(Exercise requirements): Should a line below contain the word "none", report it.

◇ ◇ ◇

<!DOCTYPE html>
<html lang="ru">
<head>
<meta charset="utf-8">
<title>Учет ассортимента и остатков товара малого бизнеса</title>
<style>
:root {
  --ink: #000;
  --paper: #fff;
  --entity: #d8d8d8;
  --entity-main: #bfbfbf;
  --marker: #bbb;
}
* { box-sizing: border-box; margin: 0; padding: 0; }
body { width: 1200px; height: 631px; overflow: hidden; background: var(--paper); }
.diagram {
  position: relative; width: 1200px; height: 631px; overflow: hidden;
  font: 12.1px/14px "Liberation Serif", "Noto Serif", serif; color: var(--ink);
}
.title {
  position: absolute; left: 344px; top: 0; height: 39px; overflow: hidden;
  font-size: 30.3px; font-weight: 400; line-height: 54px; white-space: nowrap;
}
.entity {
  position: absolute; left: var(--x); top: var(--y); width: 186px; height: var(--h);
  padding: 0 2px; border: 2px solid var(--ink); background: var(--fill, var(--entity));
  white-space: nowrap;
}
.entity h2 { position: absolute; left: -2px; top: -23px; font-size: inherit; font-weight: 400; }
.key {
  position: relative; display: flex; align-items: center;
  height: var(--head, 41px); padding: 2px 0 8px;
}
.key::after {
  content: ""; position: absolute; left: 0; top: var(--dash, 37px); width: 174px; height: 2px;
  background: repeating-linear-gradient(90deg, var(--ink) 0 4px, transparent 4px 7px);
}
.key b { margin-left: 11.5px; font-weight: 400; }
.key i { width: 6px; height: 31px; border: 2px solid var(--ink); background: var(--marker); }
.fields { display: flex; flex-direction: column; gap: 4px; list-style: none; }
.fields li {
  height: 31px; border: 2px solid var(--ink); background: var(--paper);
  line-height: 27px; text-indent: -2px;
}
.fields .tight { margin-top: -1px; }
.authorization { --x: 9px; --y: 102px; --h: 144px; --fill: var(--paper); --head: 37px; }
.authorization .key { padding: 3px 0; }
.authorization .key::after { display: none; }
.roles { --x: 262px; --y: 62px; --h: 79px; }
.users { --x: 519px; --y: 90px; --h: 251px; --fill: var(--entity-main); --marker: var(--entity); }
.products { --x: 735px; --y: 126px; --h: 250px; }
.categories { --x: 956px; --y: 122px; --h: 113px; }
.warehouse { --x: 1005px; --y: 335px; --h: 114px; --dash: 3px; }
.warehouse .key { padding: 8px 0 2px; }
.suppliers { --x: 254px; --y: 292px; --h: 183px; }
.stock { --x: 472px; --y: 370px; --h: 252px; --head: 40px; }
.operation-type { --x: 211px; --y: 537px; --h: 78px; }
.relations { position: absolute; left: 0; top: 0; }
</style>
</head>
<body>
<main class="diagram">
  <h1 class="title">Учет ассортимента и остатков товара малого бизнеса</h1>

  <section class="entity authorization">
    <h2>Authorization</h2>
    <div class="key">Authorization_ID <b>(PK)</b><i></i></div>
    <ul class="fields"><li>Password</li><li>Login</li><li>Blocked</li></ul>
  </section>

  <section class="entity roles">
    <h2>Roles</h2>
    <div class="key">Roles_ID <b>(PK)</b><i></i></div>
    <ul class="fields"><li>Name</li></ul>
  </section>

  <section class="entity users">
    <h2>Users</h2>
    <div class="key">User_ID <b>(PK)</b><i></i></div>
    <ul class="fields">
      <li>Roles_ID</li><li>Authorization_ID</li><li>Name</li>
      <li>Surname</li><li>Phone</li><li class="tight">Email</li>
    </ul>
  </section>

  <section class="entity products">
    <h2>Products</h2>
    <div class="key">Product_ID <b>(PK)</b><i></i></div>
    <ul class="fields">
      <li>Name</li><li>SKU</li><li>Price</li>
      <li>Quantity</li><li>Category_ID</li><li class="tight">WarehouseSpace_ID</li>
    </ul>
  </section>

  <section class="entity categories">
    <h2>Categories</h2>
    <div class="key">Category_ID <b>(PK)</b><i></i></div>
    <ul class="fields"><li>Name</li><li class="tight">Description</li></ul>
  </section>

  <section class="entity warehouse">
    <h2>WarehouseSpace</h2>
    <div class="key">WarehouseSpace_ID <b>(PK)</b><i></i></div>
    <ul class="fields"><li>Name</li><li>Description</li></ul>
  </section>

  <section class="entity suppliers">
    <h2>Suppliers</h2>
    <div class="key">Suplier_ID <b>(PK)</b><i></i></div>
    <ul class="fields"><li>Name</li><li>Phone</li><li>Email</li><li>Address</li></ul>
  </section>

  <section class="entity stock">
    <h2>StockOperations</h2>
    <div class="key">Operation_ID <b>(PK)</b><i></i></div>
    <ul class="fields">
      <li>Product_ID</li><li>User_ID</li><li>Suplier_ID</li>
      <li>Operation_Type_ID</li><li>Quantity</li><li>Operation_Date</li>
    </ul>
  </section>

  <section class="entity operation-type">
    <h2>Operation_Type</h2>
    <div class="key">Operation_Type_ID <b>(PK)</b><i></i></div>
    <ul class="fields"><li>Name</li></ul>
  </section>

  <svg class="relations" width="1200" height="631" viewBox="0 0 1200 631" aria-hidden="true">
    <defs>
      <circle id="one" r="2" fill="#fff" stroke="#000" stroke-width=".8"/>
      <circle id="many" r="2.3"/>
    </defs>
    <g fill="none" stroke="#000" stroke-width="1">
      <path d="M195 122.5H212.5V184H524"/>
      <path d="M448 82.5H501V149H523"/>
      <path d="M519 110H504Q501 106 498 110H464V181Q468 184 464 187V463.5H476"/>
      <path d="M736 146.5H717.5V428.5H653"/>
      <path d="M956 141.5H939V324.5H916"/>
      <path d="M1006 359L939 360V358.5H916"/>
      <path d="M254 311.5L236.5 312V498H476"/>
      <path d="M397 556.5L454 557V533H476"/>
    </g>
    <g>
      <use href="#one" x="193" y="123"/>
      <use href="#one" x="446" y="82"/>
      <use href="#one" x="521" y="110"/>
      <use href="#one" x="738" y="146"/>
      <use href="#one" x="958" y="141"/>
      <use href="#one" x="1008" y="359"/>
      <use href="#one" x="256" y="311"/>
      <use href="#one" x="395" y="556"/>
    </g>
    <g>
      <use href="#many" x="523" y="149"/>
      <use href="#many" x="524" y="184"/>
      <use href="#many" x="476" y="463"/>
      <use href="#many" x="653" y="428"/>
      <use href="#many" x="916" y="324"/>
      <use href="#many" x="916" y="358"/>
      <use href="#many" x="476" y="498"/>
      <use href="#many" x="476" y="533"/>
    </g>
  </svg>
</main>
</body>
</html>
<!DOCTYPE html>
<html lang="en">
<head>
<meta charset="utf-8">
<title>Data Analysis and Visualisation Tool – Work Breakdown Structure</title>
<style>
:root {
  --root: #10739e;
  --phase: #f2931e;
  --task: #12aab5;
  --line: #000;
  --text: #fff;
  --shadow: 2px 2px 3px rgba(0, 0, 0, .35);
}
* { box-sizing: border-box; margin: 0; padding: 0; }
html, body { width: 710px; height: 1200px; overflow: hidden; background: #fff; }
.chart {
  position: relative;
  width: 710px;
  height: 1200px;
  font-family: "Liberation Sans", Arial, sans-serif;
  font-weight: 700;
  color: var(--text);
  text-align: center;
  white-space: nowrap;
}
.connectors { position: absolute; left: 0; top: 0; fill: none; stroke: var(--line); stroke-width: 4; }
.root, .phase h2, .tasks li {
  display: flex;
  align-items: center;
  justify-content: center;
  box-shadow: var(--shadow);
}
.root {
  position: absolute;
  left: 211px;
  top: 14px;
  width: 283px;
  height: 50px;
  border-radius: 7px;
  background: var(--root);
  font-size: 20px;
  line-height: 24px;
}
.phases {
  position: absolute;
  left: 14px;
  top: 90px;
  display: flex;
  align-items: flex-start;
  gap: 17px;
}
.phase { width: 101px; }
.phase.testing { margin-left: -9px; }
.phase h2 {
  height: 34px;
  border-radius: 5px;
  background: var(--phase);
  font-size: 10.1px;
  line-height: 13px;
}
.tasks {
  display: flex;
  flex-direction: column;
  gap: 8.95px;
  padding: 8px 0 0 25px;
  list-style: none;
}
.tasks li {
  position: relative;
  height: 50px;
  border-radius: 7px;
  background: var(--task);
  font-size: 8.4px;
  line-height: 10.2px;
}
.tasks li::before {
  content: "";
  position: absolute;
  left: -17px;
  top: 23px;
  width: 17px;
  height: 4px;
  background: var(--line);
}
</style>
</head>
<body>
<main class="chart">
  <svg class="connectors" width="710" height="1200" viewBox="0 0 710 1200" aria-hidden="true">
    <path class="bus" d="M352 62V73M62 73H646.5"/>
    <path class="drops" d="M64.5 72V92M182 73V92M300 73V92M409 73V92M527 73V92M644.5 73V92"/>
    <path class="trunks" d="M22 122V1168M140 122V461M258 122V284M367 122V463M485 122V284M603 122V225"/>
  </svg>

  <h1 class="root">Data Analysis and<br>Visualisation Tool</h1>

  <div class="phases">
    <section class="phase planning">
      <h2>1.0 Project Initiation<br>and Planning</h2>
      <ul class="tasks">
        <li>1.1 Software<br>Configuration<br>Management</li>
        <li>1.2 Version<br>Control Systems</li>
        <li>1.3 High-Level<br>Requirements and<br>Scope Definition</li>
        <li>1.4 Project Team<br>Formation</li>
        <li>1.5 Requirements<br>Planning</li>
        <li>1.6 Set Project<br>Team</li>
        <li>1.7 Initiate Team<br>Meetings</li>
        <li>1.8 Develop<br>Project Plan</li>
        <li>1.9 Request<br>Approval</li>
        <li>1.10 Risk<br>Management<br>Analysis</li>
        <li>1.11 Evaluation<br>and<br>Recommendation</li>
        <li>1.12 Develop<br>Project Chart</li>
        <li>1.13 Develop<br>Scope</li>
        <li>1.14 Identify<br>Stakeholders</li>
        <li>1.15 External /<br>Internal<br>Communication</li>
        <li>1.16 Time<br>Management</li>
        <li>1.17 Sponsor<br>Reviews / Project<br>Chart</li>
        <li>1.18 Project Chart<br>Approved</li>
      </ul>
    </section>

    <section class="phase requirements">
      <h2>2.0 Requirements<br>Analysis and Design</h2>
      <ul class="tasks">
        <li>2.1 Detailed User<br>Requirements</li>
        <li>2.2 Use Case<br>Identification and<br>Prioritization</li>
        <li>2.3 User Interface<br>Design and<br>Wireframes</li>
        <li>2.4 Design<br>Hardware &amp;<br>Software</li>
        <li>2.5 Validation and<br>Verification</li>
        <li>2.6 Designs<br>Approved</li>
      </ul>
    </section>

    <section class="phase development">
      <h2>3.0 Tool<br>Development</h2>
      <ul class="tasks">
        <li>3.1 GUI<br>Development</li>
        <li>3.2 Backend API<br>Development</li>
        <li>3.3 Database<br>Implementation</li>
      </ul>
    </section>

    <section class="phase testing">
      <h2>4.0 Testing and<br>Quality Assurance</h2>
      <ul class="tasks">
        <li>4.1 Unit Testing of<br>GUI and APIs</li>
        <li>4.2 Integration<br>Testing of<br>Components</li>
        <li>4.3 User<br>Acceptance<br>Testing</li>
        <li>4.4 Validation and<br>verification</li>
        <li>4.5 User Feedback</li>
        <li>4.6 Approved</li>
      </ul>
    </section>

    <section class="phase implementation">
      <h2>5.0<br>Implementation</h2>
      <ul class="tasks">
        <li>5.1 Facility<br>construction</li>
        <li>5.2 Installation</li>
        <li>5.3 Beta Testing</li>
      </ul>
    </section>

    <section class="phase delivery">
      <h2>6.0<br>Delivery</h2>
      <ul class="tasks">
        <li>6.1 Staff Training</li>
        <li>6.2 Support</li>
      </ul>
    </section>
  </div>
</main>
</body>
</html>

◇ ◇ ◇

(Your solution):
.fields { display: flex; flex-direction: column; gap: 4px; list-style: none; }
.authorization .key::after { display: none; }
    <g fill="none" stroke="#000" stroke-width="1">
.connectors { position: absolute; left: 0; top: 0; fill: none; stroke: var(--line); stroke-width: 4; }
  list-style: none;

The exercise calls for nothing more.